At a start-up or thinking of investing in one? Then you might want to think of the ramifications of a more sedate stock market. The venture capitalist (VC) that promised you a multibillion IPO is now scrambling to keep the deal flow from drying up. Stop thinking about that easy sell-out and start thinking about how to build a viable business, because the big-money liquidity events won't be as easy to come by.
It's not necessarily a bad thing. After the powerful move upward late last year and early this year and then the brutal technology sell-off in March and April, it appears that everybody could use a little break. And summers are typically slow in the tech world, so get used to it.
"I think sideways movement is a completely good thing," says Don Luskin, founder and CEO of Metamarkets.com (http://www.metamarkets.com/) and advisor to Open Fund (http://www.openfund.com/, a technology investment fund. "There are two ways to follow upward trend set in the market since 1998: you can have a giant crash or you can have a lot of sideways movement. What we had recently was a correction but it was not a giant crash. So of those two options, the latter seems like a pretty good thing."
Luskin has a good point. Everybody thought that March and April was a proper crash--after all, the Nasdaq Composite lost roughly 40 percent of its value in a month and some stocks lost far more--but there are still some lofty valuations out there.
Indeed, it's enough to scare some fund managers away from technology altogther. Michael Johnson, a research analyst with Veredus Asset Management LLC (http://www.veredus.com/), said the fund is moving some of its tech money into safer sectors such as energy. "We don't see near-term catalyst for the markets going up," says Johnson. "Earnings season is over, the interest rates are going up. There isn't a lot of good news and the valuations in the tech sector are still high."
But the forward-looking technology investor is not worried about valuations, because he or she is busy looking for the next disruptive technology that will rewrite the rules. None of that is going to change because of the stock market. In fact, the stock market has become nothing but a real-time arbiter of consumer brand taste--a meter of the Internet marketing fad of the moment. Real technology--stuff that unlocks to value of networks and bandwidth and gives applies it to real business cases--will always be in favor in the financial world.
Some of the raw guts of the Internet--including optical networking technology, software infrastructure, and broadband applications--are still in their infancy. The Internet in 2000 is akin to the desktop operating system in 1989. The markets are resting.

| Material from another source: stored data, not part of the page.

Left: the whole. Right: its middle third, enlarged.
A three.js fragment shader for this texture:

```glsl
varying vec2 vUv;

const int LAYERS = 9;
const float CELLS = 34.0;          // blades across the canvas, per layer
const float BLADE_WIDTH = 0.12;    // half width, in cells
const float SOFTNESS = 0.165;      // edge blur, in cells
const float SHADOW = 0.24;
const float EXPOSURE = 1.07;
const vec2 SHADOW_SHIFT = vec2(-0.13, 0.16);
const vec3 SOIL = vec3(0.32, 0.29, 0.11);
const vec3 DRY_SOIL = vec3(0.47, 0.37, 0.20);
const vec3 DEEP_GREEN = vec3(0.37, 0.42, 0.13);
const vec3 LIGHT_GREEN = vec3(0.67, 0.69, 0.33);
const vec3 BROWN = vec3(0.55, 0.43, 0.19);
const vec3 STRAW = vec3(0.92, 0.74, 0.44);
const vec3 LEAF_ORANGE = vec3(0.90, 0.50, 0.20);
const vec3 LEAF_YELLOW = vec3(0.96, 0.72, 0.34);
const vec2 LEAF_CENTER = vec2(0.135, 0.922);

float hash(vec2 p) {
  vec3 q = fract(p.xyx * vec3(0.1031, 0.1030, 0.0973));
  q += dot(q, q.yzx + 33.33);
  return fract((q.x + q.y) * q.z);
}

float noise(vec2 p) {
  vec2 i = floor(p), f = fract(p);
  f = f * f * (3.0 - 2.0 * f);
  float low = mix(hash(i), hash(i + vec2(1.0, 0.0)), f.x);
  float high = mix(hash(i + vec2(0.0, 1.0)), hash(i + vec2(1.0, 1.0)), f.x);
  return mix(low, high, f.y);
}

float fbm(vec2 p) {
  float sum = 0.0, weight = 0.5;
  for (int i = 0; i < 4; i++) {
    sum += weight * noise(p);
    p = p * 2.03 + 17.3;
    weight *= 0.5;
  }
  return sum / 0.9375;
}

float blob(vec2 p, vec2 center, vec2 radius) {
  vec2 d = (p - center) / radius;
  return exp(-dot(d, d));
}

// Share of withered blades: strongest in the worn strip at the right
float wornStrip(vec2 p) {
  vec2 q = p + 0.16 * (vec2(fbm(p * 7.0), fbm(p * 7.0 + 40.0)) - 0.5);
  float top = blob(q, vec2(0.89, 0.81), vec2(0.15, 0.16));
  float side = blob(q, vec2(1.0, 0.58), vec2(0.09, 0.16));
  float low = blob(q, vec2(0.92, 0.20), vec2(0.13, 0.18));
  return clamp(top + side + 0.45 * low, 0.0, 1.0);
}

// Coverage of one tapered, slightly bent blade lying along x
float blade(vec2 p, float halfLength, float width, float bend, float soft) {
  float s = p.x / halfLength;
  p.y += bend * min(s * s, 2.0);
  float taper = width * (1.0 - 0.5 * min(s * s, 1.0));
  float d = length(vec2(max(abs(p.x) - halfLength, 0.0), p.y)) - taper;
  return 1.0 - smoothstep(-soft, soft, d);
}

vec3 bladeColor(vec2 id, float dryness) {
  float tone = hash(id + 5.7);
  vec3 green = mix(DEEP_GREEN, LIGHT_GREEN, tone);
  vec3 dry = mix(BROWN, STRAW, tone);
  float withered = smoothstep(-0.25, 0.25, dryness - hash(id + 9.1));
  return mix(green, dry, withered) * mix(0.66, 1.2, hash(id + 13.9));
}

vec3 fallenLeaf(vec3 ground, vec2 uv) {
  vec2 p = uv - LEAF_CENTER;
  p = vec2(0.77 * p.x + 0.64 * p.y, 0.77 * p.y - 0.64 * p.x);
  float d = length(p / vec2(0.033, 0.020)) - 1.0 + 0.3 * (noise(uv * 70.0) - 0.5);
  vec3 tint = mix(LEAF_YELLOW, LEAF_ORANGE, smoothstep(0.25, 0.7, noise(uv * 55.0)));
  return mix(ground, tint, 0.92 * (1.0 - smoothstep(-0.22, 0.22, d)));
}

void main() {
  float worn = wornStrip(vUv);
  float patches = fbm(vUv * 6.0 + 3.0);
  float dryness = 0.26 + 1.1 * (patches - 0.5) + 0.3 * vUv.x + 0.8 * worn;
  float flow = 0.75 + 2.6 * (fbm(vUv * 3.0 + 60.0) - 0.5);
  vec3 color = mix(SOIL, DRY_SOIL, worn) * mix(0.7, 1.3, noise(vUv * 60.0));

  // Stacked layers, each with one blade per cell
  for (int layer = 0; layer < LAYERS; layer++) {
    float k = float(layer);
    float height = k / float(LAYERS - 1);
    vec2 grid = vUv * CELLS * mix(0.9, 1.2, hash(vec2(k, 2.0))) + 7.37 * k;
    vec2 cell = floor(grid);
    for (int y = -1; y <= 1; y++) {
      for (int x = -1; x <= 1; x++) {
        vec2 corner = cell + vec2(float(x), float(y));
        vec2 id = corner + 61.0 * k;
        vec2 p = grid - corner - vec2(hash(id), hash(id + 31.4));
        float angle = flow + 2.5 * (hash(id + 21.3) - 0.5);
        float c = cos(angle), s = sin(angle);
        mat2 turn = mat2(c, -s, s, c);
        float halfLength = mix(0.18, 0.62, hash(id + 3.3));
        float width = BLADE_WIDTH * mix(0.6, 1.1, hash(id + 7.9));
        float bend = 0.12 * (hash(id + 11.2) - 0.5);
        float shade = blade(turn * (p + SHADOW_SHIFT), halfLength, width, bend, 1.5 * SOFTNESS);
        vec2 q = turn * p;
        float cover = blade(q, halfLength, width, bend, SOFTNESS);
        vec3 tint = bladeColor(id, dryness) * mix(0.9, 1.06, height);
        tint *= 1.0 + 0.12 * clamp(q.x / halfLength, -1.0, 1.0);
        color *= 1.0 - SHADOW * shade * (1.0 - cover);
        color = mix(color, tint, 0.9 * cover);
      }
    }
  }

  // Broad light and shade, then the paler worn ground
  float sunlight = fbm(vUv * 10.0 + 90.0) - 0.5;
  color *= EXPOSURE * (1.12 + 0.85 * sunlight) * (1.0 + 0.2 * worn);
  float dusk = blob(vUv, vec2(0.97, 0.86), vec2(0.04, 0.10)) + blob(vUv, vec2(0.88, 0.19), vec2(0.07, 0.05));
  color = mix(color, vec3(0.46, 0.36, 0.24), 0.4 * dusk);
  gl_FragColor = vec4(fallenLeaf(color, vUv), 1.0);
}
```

If the markets go sideways this summer, its a good time to strategize about what to do now that the world has changed.
--R. Scott Raynovich, excecutive editor,Light Reading http://www.lightreading.com